In the realm of psychology and relationships, self-disclosure is a concept of the Social Penetration Theory proposed by Altman and Taylor (1973). According to the theory, the gradual revealing of feelings and personal experiences, in conjunction with reciprocal sharing, brings a greater understanding of each other and an increased sense of trust. Put simply, self-disclosure is about the willingness to be open and share personal information, ranging from positive to negative thoughts, and details about one's life history. Two key words associated with self-disclosure are mutuality and reciprocity, which are cornerstones of emotional intimacy.
While conventional wisdom suggests that happy couples communicate well and openly share their thoughts and feelings, research also supports the association between self-disclosure and relationship satisfaction.

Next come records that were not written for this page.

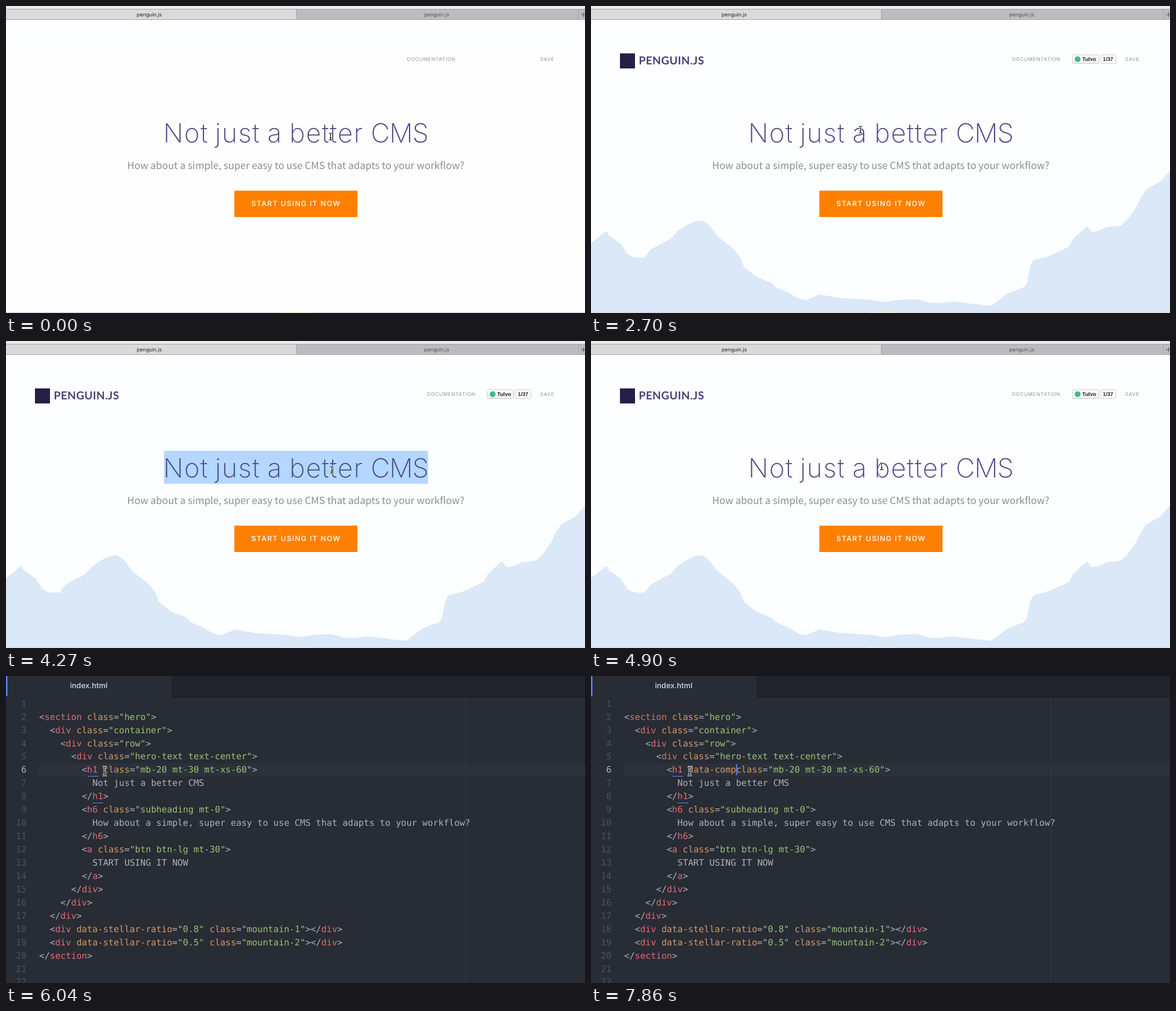
These frames come from a looping animation (1000x531 px, 7.99 s). An HTML page:

```html
<!DOCTYPE html>
<html lang="en">
<head>
<meta charset="utf-8">
<title>penguin.js</title>
<style>
html, body { margin: 0; width: 100%; height: 100%; overflow: hidden; background: #fff; }
svg { display: block; width: 100%; height: 100%; }
text { font-family: Inter, sans-serif; text-rendering: geometricPrecision; white-space: pre; }
.mid { text-anchor: middle; }
.tab { font-size: 8.9px; }
.nav { font-size: 8.6px; letter-spacing: .63px; fill: #969696; }
.brand { font: 700 19px Lato, sans-serif; letter-spacing: .45px; fill: #454278; }
.badge { font: 700 9.2px "Liberation Sans", Arial, sans-serif; fill: #222; }
.title { font-size: 45.5px; font-weight: 150; letter-spacing: 1.5px; fill: #4b4784; }
.title .caps { letter-spacing: -1px; }
.sub { font: 17.06px "Noto Sans CJK JP", "Noto Sans CJK SC", "Noto Sans", sans-serif; fill: #8e8e8e; }
.cta { font-size: 12.3px; font-weight: 500; letter-spacing: 1.33px; fill: #fff; }
.file { font-size: 13px; font-weight: 500; fill: #d7dae0; }
#code text { font: 15.28px "DejaVu Sans Mono", monospace; fill: #abb2bf; }
#code .num { fill: #4b5261; text-anchor: end; }
#code .now { fill: #abb2bf; }
.tag { fill: #e06c75; }
.attr { fill: #d19a66; }
.str { fill: #98c379; }
</style>
</head>
<body>
<svg viewBox="0 0 1000 531" preserveAspectRatio="none">
  <defs>
    <path id="beam" fill="none" d="M-3-6Q0-6 0-4.3V4.3Q0 6-3 6M3-6Q0-6 0-4.3M0 4.3Q0 6 3 6M-1.6 2H1.6"/>
    <linearGradient id="shade" x2="0" y2="1">
      <stop stop-color="#fff"/><stop offset="1" stop-color="#eee"/>
    </linearGradient>
  </defs>

  <g id="page">
    <rect width="1000" height="531" fill="#fcfeff"/>
    <rect id="blank" y="80" width="1000" height="451" fill="#fefefe"/>
    <g id="scenery">
      <path fill="#dae8f7" d="M0 410L19 395 27 389 31 397 40 403 52 412 63 429 72 434 82 435.5 93 435 103 421 120 412 137 403 150 389 165 379 180 372 192 371 202 377 218 397 232 409 246 420 258 435 264 451 285 468 312 479 320 487 340 495 358 506 371 509 395 499 430 505 480 508 508 512 535 508 562 507 583 513 600 514 625 511 650 514 690 518.5 703 510 718 498 735 491 747 487 753 479 758 452 764 440 790 433 805 426 825 417 832 404 845 391 857 381 864 391 875 390 890 383 915 380 925 371 940 351 950 331 958 318 970 311 983 304 990 296 1000 285V531H0Z"/>
      <rect x="50" y="82" width="26" height="26" fill="#262047"/>
      <text class="brand" x="82.5" y="101">PENGUIN.JS</text>
      <g stroke="#ccc">
        <rect x="831.5" y="84.5" width="45" height="15" rx="2" fill="url(#shade)"/>
        <path fill="#fff" d="M882.5 84.5H904.5Q906.5 84.5 906.5 86.5V97.5Q906.5 99.5 904.5 99.5H882.5Q880.5 99.5 880.5 97.5V94L878.5 92 880.5 90V86.5Q880.5 84.5 882.5 84.5Z"/>
      </g>
      <circle cx="840.5" cy="92" r="5" fill="#3eb991"/>
      <text class="badge mid" x="860.5" y="95.3">Tulvo</text>
      <text class="badge mid" x="893" y="95.3">1/37</text>
    </g>
    <rect y="529.5" width="1000" height="1.5" fill="#d3d9e8"/>
    <rect x="477" y="529.5" width="48" height="1.5" fill="#f6ecc9"/>

    <rect width="1000" height="5" fill="#ececec"/>
    <rect y="5" width="501" height="19" fill="#dbdadb"/>
    <rect x="501" y="5" width="499" height="19" fill="#bebbbe"/>
    <path stroke="#a5a3a5" d="M0 5.5H1000M0 23.5H1000M501.5 5V24M988.5 5V24"/>
    <path stroke="#555" d="M993 15H1000M997.5 11V19"/>
    <text class="tab mid" x="247.5" y="18" fill="#222">penguin.js</text>
    <text class="tab mid" x="744" y="18" fill="#555">penguin.js</text>

    <text class="nav" id="docs" y="94.5">DOCUMENTATION</text>
    <text class="nav" x="922.5" y="94.5">SAVE</text>
    <rect id="sel" y="190" height="57" fill="#b3d7ff"/>
    <text class="title" y="236"><tspan x="271.5">Not </tspan><tspan x="361">just </tspan><tspan x="451.5">a </tspan><tspan x="489.5">better </tspan><tspan class="caps" x="630">CMS</tspan></text>
    <text class="sub mid" x="500.5" y="282">How about a simple, super easy to use CMS that adapts to your workflow?</text>
    <rect x="394.4" y="319.4" width="212.6" height="45.6" fill="#ff8000"/>
    <text class="cta mid" x="501" y="346.3">START USING IT NOW</text>
  </g>

  <g id="editor">
    <rect width="1000" height="531" fill="#282c34"/>
    <rect x="287" width="713" height="36" fill="#21252b"/>
    <path stroke="#181a1f" fill="none" d="M287.5 0V36.5H1000"/>
    <rect width="2.5" height="35" fill="#568af2"/>
    <text class="file" x="110.5" y="21">index.html</text>
    <rect x="57" y="151" width="943" height="22.5" fill="#2c313a"/>
    <path stroke="#363b45" d="M794 37V531"/>
    <path stroke="#568af2" d="M140.5 173.5H159M149.5 219.5H168"/>
    <g id="code"></g>
    <rect id="caret" y="152.5" width="2" height="19" fill="#568af2"/>
  </g>

  <g id="mouse">
    <use href="#beam" stroke="#fff" stroke-width="2.8"/>
    <use href="#beam" stroke="#111" stroke-width="1.1"/>
  </g>
</svg>

<script>
const LOOP = 7990, EDITOR = 6040, KEY = 130;
const LEFT = 57.3, CHAR = 9.2, ROW = 22.94;
const $ = id => document.getElementById(id);

// [start, x, y]
const mouse = [
  [0, 560.5, 226], [1400, 472, 195], [2700, 465.5, 214], [4270, 562.5, 223],
  [4400, 559.5, 217], [4900, 502, 217], [5070, 386.5, 217], [5710, 378, 217],
  [EDITOR, 170.5, 164.5]
];
// [start, left, right]
const selection = [
  [0, 0, 0], [3470, 476, 490], [3800, 273, 729], [4570, 0, 0],
  [5070, 456, 560], [5240, 399, 560], [5710, 362, 438]
];
const lines = `
<section class="hero">
  <div class="container">
    <div class="row">
      <div class="hero-text text-center">
        <h1 class="mb-20 mt-30 mt-xs-60">
          Not just a better CMS
        </h1>
        <h6 class="subheading mt-0">
          How about a simple, super easy to use CMS that adapts to your workflow?
        </h6>
        <a class="btn btn-lg mt-30">
          START USING IT NOW
        </a>
      </div>
    </div>
  </div>
  <div data-stellar-ratio="0.8" class="mountain-1"></div>
  <div data-stellar-ratio="0.5" class="mountain-2"></div>
</section>

`.split("\n");

const span = (cls, s) => `<tspan class="${cls}">${s}</tspan>`;
const paint = s => s.replace(/<(\/?)(\w+)|("[^"]*")|([\w-]+)(?==)/g,
  (m, slash, tag, str, attr) =>
    tag ? "&lt;" + slash + span("tag", tag) : str ? span("str", str) : span("attr", attr));

$("code").innerHTML = lines.map((line, i) => {
  const y = 52.7 + i * ROW, body = line.trimStart();
  const x = LEFT + (line.length - body.length) * CHAR;
  return `<text class="num${i === 5 ? " now" : ""}" x="35.5" y="${y}">${i + 1}</text>` +
    `<text id="line${i + 1}" x="${x}" y="${y}">${paint(body)}</text>`;
}).join("");

const at = (list, t) => list.findLast(row => row[0] <= t);
const keys = (t, start, max) => Math.max(0, Math.min(max, Math.floor((t - start) / KEY) + 1));
const show = (id, on) => { $(id).style.display = on ? "" : "none"; };
let shown = 0;

function draw(t) {
  const coding = t >= EDITOR, loaded = t >= 1400;
  show("page", !coding);
  show("editor", coding);
  show("blank", !loaded);
  show("scenery", loaded);
  $("docs").setAttribute("x", loaded ? 727 : 692.5);

  const [, left, right] = at(selection, t);
  $("sel").setAttribute("x", left);
  $("sel").setAttribute("width", right - left);

  const typed = keys(t, 6690, 3) + keys(t, 7210, 6);
  if (typed !== shown) {
    const word = "data-comp".slice(0, typed);
    $("line6").innerHTML = paint(lines[5].trim().replace("class", word + "class"));
    $("caret").setAttribute("x", LEFT + (12 + typed) * CHAR);
    shown = typed;
  }
  show("caret", typed > 0);

  const [, x, y] = at(mouse, t);
  $("mouse").setAttribute("transform", `translate(${x} ${y}) scale(${coding ? 1.2 : 1})`);
}

const begin = performance.now();
function tick() {
  draw((performance.now() - begin) % LOOP);
  requestAnimationFrame(tick);
}
tick();
</script>
</body>
</html>
```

With longitudinal data collected from both partners in young adult dating couples, Sprecher and Hendrick (2004) found that self-disclosure was positively associated with relationship quality (satisfaction, love, and commitment).
Why self-disclosure is so important in relationships
While men and women are often cautious in a new relationship to share too much personal information, two people who are dating are expected to take the risk of sharing personal information — including fears, anxieties and flaws — with the understanding that intimacy and trust cannot grow without such effort.
Self-disclosure, of course, doesn't exist in a vacuum. The willingness to self-disclose in relationships is intricately linked to vulnerability, or the willingness to be vulnerable with a partner. While adults have come to adopt a range of psychological defense mechanisms to protect their ego by the period of adulthood, relationship success relies on recognizing and containing those defense mechanisms. The guardedness one may employ at work, for example, may be appropriate to the professional demands of that context, but personal, and especially romantic, relationships require disabling those defense mechanisms in order to foster deep interpersonal trust and emotional commitment. Relationship success requires two people's willingness to expose their true self, flaws and all. While it may be maladaptive for one's boss to see certain personal vulnerabilities, it is adaptive, and even necessary, for one's partner to see such vulnerabilities.
What happens in a relationship if both members of a couple aren't willing to be vulnerable and self-disclose?
Relationships typically deteriorate or end if one or both partners resist or refuse to share some of their most personal thoughts and feelings. Men and women tend to feel emotionally shut out by a partner if that partner doesn't disclose how they really feel; share details about their daily personal experiences; communicate about fears or anxieties; or show reciprocal listening and reciprocal interest in asking about the other's daily life.
The problem of not feeling needed
In my clinical work, I've seen how people need to feel needed in order to feel purposeful and satisfied; the popularity of self-help books on the subject confirm what I've encountered. The need to feel needed particularly applies to romantic relationships. Part of the problem with having a partner who doesn't self-disclose is that one often ends up feeling unneeded by the other person emotionally. Because the partner doesn't want to be vulnerable or express fragility or negative thoughts or feelings, there's not only not a lot to talk about; one isn't provided with enough personal data to use to emotionally support them or help them.
What dating couples should remember
Men and women who are dating should take time to reflect on the degree to which the new person they're seeing is willing to self-disclose. A person who is extremely guarded in dating may have similar difficulty self-disclosing further into the relationship, and the absence of self-disclosure may cause one, even years later, to feel lonely, isolated, or resentful.
Sprecher, S., & Hendrick, S. S. (2004). Self-Disclosure in Intimate Relationships: Associations With Individual and Relationship Characteristics Over Time. Journal of Social and Clinical Psychology, 23(6), 857-877. http://dx.doi.org/10.1521/jscp.23.6.857.54803
Altman, I., & Taylor, D. A. (1973). Social penetration: The development of interpersonal relationships. Oxford, England: Holt, Rinehart & Winston.